On daytime, we mourn the loss of All My Children‘s Bianca and Marissa, but The Ellen DeGegeneres Show continues to be one of the highest rated daytime TV talk shows. Also Sara Gilbert is the producer and one of the hosts of CBS’ The Talk and Jillian Michaels left The Biggest Loser, but joined The Doctors.
When it comes to cable, we lost two characters to a series ending (Nurse Kelly on Hawthorne; Tea on Skins) and a few others to the true death on True Blood (Nan and Sophie-Ann — and possibly Tara). But we have gained several out female characters within the last year on Boardwalk Empire, White Collar, Pretty Little Liars, Mad Men, The Secret Life of the American Teenager, Weeds, Torchwood and Being Human. While some of these shows have their lesbian or bisexual characters relegated to bit parts, Pretty Little Liars is home to a major lesbian character and three revolving young women she’s dating.

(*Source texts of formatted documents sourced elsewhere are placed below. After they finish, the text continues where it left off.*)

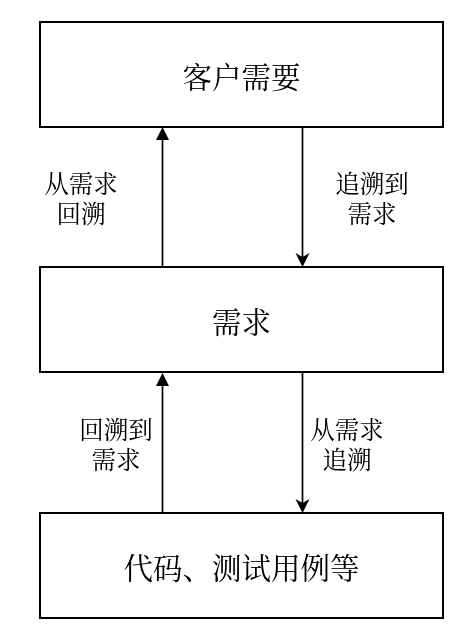
<!DOCTYPE html>
<html lang="zh-CN">
<head>
<meta charset="utf-8">
<title>需求追溯</title>
<style>
:root { --ink: #000; --paper: #fff; }
* { box-sizing: border-box; margin: 0; }
html, body { width: 465px; height: 640px; overflow: hidden; background: var(--paper); }
.diagram {
  position: relative; width: 465px; height: 640px; overflow: hidden;
  color: var(--ink); font-family: "Noto Serif CJK SC", "Noto Serif", serif;
}
.node {
  position: absolute; left: 39px; width: 405px; height: 107px;
  display: flex; align-items: center; justify-content: center;
  border: 2px solid var(--ink); font-size: 29.5px; line-height: 40px; white-space: nowrap;
}
.needs { top: 21px; }
.requirements { top: 266px; }
.artifacts { top: 512px; }
.label {
  position: absolute; width: 100px; text-align: center;
  font-size: 24.5px; line-height: 30px; white-space: nowrap;
}
.back-from { left: 31px; top: 168px; }
.forward-to { left: 322px; top: 168px; }
.back-to { left: 66px; top: 414px; }
.forward-from { left: 297px; top: 414px; }
.arrows { position: absolute; left: 0; top: 0; }
</style>
</head>
<body>
<main class="diagram">
  <svg class="arrows" width="465" height="640" viewBox="0 0 465 640" aria-hidden="true">
    <defs>
      <g id="arrow-up">
        <line x1="162.5" y1="138" x2="162.5" y2="267" stroke="var(--ink)" stroke-width="1.7"/>
        <polygon points="162.5,127 169,140 156,140" fill="var(--ink)"/>
      </g>
      <g id="arrow-down">
        <line x1="302.5" y1="127" x2="302.5" y2="258" stroke="var(--ink)" stroke-width="1.7"/>
        <polygon points="302.5,267 295.5,253 302.5,257 309.5,253" fill="var(--ink)"/>
      </g>
    </defs>
    <use href="#arrow-up"/>
    <use href="#arrow-down"/>
    <use href="#arrow-up" y="246"/>
    <use href="#arrow-down" y="246"/>
  </svg>
  <div class="node needs">客户需要</div>
  <p class="label back-from">从需求<br>回溯</p>
  <p class="label forward-to">追溯到<br>需求</p>
  <div class="node requirements">需求</div>
  <p class="label back-to">回溯到<br>需求</p>
  <p class="label forward-from">从需求<br>追溯</p>
  <div class="node artifacts">代码、测试用例等</div>
</main>
</body>
</html>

Other shows with regular lesbian or bi characters on cable include Degrassi, Nurse Jackie and the animated series Archer. Shameless also has bisexual and lesbian bit parts. Also The Rosie Show debuts Oct. 7 on OWN.
What is the most apparent from these findings are the absence of black or Asian lesbian or bisexual women on television. There are only three out black female characters on television, and they are all on cable: Maya on Pretty Little Liars, Diana on White Collar and Tara on True Blood. The only Asian women are Michaela Conlin (Bones), who is half-Chinese and half-Irish and Shay Mitchell on Pretty Little Liars, who is half-Filipino.

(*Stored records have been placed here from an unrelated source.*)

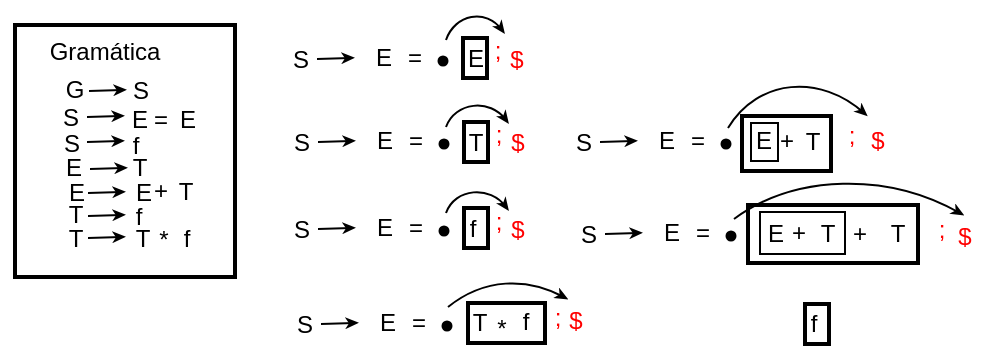
<!DOCTYPE html>
<html lang="es">
<head>
<meta charset="utf-8">
<title>Gramática</title>
<style>
:root { --ink: #000; --paper: #fff; --lookahead: #f00; }
* { box-sizing: border-box; margin: 0; padding: 0; }
html, body { width: 984px; height: 364px; overflow: hidden; background: var(--paper); }
.diagram { position: relative; width: 984px; height: 364px; overflow: hidden; color: var(--ink); font: 24px/24px "Liberation Sans", Arial, sans-serif; }
/* every symbol is centred on its --x / --y node point */
.diagram span, .diagram h1 { position: absolute; left: calc(var(--x) * 1px); top: calc(var(--y) * 1px); transform: translate(-50%, -50%); font: inherit; white-space: nowrap; }
.derivation { position: absolute; left: calc(var(--ox) * 1px); top: calc(var(--oy) * 1px); }
.derivation .start { --x: 0; --y: 0; }
.derivation .expr { --x: 83; --y: -2; }
.derivation .equals { --x: 114; --y: -2; }
.derivation .dot { --x: 142; --y: 1; width: 11px; height: 11px; border-radius: 50%; background: var(--ink); }
.diagram .end { color: var(--lookahead); }
.frame { position: absolute; left: calc(var(--l) * 1px); top: calc(var(--t) * 1px); width: calc(var(--w) * 1px); height: calc(var(--h) * 1px); border: 4px solid var(--ink); }
.frame.inner { border-width: 2px; }
.connectors { position: absolute; left: 0; top: 0; fill: none; stroke: var(--ink); stroke-width: 2; }
.head { fill: var(--ink); stroke: none; }
</style>
</head>
<body>
<main class="diagram">
  <svg class="connectors" width="984" height="364" viewBox="0 0 984 364" aria-hidden="true">
    <defs>
      <marker id="head" markerUnits="userSpaceOnUse" markerWidth="14" markerHeight="12" refX="9" refY="6" orient="auto">
        <path class="head" d="M0 0L14 6L0 12L4 6Z"/>
      </marker>
      <path id="arrow" d="M0 0L33 -1" marker-end="url(#head)"/>
    </defs>
    <g class="rule-arrows">
      <use href="#arrow" x="89" y="91"/>
      <use href="#arrow" x="87" y="117"/>
      <use href="#arrow" x="87" y="142"/>
      <use href="#arrow" x="90" y="169"/>
      <use href="#arrow" x="88" y="193"/>
      <use href="#arrow" x="88" y="216"/>
      <use href="#arrow" x="88" y="238"/>
    </g>
    <g class="derivation-arrows">
      <use href="#arrow" x="317" y="59"/>
      <use href="#arrow" x="318" y="142"/>
      <use href="#arrow" x="318" y="229"/>
      <use href="#arrow" x="321" y="324"/>
      <use href="#arrow" x="600" y="142"/>
      <use href="#arrow" x="605" y="234"/>
    </g>
    <g class="shift-arcs" marker-end="url(#head)">
      <path d="M446 40C455 14 486 8 502 30" marker-end="url(#head)"/>
      <path d="M446 127C455 102 490 98 506 120" marker-end="url(#head)"/>
      <path d="M446 213C455 188 490 185 506 207" marker-end="url(#head)"/>
      <path d="M448 307C484 278 527 277 564 297" marker-end="url(#head)"/>
      <path d="M728 128C758 78 821 74 864 113" marker-end="url(#head)"/>
      <path d="M734 219C795 174 888 172 960 213" marker-end="url(#head)"/>
    </g>
  </svg>

  <section class="grammar">
    <div class="frame" style="--l:13;--t:23;--w:224;--h:256"></div>
    <h1 style="--x:105;--y:52">Gramática</h1>
    <p><span style="--x:75;--y:90">G</span><span style="--x:141;--y:91">S</span></p>
    <p><span style="--x:71;--y:118">S</span><span style="--x:140;--y:120">E</span><span style="--x:161;--y:120">=</span><span style="--x:188;--y:120">E</span></p>
    <p><span style="--x:72;--y:144">S</span><span style="--x:136;--y:146">f</span></p>
    <p><span style="--x:74;--y:168">E</span><span style="--x:140;--y:168">T</span></p>
    <p><span style="--x:77;--y:193">E</span><span style="--x:144;--y:193">E</span><span style="--x:161;--y:191">+</span><span style="--x:186;--y:192">T</span></p>
    <p><span style="--x:76;--y:215">T</span><span style="--x:139;--y:217">f</span></p>
    <p><span style="--x:76;--y:239">T</span><span style="--x:143;--y:239">T</span><span style="--x:164;--y:240">*</span><span style="--x:187;--y:239">f</span></p>
  </section>

  <section class="expression-e">
    <div class="derivation" style="--ox:301;--oy:60"><span class="start">S</span><span class="expr">E</span><span class="equals">=</span><span class="dot"></span></div>
    <div class="frame" style="--l:461;--t:36;--w:28;--h:44"></div>
    <span style="--x:476;--y:59">E</span>
    <span class="end" style="--x:498;--y:51">;</span><span class="end" style="--x:517;--y:60">$</span>
  </section>

  <section class="expression-t">
    <div class="derivation" style="--ox:302;--oy:143"><span class="start">S</span><span class="expr">E</span><span class="equals">=</span><span class="dot"></span></div>
    <div class="frame" style="--l:462;--t:120;--w:28;--h:44"></div>
    <span style="--x:476;--y:143">T</span>
    <span class="end" style="--x:499;--y:135">;</span><span class="end" style="--x:518;--y:143">$</span>
  </section>

  <section class="expression-f">
    <div class="derivation" style="--ox:302;--oy:230"><span class="start">S</span><span class="expr">E</span><span class="equals">=</span><span class="dot"></span></div>
    <div class="frame" style="--l:462;--t:206;--w:28;--h:44"></div>
    <span style="--x:473;--y:229">f</span>
    <span class="end" style="--x:499;--y:222">;</span><span class="end" style="--x:518;--y:230">$</span>
  </section>

  <section class="product">
    <div class="derivation" style="--ox:305;--oy:325"><span class="start">S</span><span class="expr">E</span><span class="equals">=</span><span class="dot"></span></div>
    <div class="frame" style="--l:466;--t:301;--w:81;--h:44"></div>
    <span style="--x:480;--y:323">T</span><span style="--x:502;--y:329">*</span><span style="--x:526;--y:322">f</span>
    <span class="end" style="--x:558;--y:318">;</span><span class="end" style="--x:576;--y:321">$</span>
  </section>

  <section class="sum">
    <div class="derivation" style="--ox:584;--oy:143"><span class="start">S</span><span class="expr">E</span><span class="equals">=</span><span class="dot"></span></div>
    <div class="frame" style="--l:740;--t:114;--w:93;--h:59"></div>
    <div class="frame inner" style="--l:750;--t:122;--w:29;--h:40"></div>
    <span style="--x:764;--y:141">E</span><span style="--x:787;--y:141">+</span><span style="--x:813;--y:142">T</span>
    <span class="end" style="--x:852;--y:136">;</span><span class="end" style="--x:878;--y:141">$</span>
  </section>

  <section class="nested-sum">
    <div class="derivation" style="--ox:589;--oy:235"><span class="start">S</span><span class="expr">E</span><span class="equals">=</span><span class="dot"></span></div>
    <div class="frame" style="--l:746;--t:203;--w:174;--h:62"></div>
    <div class="frame inner" style="--l:759;--t:211;--w:87;--h:44"></div>
    <span style="--x:776;--y:234">E</span><span style="--x:799;--y:233">+</span><span style="--x:828;--y:234">T</span><span style="--x:860;--y:234">+</span><span style="--x:898;--y:234">T</span>
    <span class="end" style="--x:942;--y:230">;</span><span class="end" style="--x:965;--y:237">$</span>
  </section>

  <section class="factor">
    <div class="frame" style="--l:803;--t:302;--w:28;--h:44"></div>
    <span style="--x:814;--y:324">f</span>
  </section>
</main>
</body>
</html>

A new major lesbian character has emerged on NBC’s The Playboy Club. Bunny Alice is part of a storyline about the Mattachine Society and is a significant part of the series. And while we’ve heard about several developing shows with lesbian characters in the past year, no others have made it past the pilot point. Still, there continue to be more in the works on network TV, although there is no word on if any of the characters will be women of color.
Other GLAAD findings indicate there are still a lot less LGBT women (and women in general) on TV than men. So overall, it’s a reminder of what we already know, but provides the evidence we need to back us up. We need more representation, specifically when it comes to LGBT women of black and Asian descent. But we’re also in need of lesbian and bisexual characters who have bigger and more regular roles. No lesbian characters carry their own shows, and the ones we do have are part of ensemble casts. One exception will be Lost Girl when it comes to SyFy mid-season. (Thank you, Canada!)
Upcoming pilots that have hinted at lesbian characters include a new doctor drama from Ilene Chaiken and NBC’s new series, My Best Friend is a Lesbo. With Portia and Ellen also developing their own comedy, there is a high probability of a major lesbian character — at least we hope so.
How do you feel about the TV outlook for lesbian and bisexual women? What would you want to see more of?